◆ **Task objective**
Look through the records and copy every line in which "dark" appears.

◆ **Dataset records**
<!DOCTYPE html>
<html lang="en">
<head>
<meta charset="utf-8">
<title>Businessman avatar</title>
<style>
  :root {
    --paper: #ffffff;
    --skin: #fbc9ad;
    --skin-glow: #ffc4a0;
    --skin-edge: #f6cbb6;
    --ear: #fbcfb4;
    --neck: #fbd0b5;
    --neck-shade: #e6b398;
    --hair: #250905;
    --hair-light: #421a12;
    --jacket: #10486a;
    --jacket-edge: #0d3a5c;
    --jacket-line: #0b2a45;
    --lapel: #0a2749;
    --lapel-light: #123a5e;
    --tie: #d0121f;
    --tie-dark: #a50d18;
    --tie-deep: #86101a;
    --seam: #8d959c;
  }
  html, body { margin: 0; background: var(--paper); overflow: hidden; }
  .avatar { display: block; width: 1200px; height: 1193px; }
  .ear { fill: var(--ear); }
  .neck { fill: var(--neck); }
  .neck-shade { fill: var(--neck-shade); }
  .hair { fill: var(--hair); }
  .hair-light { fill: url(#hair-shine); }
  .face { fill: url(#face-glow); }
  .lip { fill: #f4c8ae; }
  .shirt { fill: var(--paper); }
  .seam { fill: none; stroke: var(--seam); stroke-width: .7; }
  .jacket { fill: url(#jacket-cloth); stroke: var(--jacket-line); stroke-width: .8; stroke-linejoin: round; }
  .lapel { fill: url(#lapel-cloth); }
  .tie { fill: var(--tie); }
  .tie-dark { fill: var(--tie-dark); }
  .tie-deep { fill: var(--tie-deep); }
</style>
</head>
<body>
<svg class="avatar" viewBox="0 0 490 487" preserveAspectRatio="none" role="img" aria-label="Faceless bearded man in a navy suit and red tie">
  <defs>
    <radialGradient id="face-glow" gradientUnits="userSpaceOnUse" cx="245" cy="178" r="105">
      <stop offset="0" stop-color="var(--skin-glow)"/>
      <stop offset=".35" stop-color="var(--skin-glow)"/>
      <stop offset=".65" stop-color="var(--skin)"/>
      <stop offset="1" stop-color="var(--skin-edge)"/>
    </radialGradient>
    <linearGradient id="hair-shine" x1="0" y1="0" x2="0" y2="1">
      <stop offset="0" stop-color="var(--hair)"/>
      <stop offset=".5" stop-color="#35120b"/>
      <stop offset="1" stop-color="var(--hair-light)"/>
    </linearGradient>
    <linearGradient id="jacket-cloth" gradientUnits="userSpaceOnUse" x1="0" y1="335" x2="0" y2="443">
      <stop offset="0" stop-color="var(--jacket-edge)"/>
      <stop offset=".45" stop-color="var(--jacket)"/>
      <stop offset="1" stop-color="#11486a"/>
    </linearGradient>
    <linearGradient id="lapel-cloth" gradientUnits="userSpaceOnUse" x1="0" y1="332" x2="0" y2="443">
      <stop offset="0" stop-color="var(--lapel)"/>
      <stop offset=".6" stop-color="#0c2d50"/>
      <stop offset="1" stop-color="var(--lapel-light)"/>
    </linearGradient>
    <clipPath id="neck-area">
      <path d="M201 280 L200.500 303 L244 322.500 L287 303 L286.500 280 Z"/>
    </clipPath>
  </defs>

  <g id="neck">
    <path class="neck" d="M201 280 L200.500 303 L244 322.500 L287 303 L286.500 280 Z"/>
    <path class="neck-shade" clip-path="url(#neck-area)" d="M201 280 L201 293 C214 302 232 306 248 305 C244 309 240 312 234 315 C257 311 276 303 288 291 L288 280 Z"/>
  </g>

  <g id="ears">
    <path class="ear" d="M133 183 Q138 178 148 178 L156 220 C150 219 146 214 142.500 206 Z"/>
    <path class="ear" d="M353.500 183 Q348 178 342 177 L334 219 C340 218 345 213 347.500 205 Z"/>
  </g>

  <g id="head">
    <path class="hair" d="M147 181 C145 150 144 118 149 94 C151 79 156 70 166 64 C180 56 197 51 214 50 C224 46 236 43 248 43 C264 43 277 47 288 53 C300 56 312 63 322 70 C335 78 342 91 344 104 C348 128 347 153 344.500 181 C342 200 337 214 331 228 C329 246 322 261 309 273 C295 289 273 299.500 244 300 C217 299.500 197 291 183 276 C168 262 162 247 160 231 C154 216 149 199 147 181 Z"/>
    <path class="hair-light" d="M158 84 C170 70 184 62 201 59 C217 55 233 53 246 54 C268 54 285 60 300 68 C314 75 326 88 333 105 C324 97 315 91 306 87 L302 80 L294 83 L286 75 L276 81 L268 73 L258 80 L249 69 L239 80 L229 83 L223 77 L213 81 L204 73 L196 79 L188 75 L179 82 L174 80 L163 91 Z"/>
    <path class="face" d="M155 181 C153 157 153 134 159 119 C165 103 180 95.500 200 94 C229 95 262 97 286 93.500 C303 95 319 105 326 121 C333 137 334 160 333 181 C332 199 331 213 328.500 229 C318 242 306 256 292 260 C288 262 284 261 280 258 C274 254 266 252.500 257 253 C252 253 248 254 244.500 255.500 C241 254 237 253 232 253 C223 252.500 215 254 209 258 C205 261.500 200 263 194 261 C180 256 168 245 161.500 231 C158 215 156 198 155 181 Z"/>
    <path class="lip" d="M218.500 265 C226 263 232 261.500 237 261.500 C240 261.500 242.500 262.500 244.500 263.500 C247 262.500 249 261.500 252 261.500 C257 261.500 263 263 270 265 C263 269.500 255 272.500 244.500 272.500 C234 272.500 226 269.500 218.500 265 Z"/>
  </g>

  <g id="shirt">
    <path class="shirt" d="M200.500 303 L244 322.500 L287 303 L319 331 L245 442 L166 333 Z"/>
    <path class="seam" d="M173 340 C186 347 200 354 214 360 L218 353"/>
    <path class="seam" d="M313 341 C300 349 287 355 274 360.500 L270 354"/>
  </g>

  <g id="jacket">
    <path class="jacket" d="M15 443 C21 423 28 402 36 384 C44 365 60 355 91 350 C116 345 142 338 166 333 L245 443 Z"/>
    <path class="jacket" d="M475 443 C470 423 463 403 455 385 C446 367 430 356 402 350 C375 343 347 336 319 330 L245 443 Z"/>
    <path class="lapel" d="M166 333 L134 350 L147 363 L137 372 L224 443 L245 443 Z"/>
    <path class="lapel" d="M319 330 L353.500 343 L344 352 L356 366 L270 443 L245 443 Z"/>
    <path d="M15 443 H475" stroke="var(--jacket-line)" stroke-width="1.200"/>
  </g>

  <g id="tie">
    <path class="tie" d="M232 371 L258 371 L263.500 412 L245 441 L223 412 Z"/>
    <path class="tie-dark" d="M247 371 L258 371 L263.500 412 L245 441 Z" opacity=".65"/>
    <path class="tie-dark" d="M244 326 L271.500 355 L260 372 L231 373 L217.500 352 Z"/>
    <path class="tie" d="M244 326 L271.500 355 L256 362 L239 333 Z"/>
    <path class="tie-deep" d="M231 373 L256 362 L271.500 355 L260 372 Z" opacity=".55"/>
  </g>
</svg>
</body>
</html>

◆ **Solution for this problem**
    --tie-dark: #a50d18;
  .tie-dark { fill: var(--tie-dark); }
    <path class="tie-dark" d="M247 371 L258 371 L263.500 412 L245 441 Z" opacity=".65"/>
    <path class="tie-dark" d="M244 326 L271.500 355 L260 372 L231 373 L217.500 352 Z"/>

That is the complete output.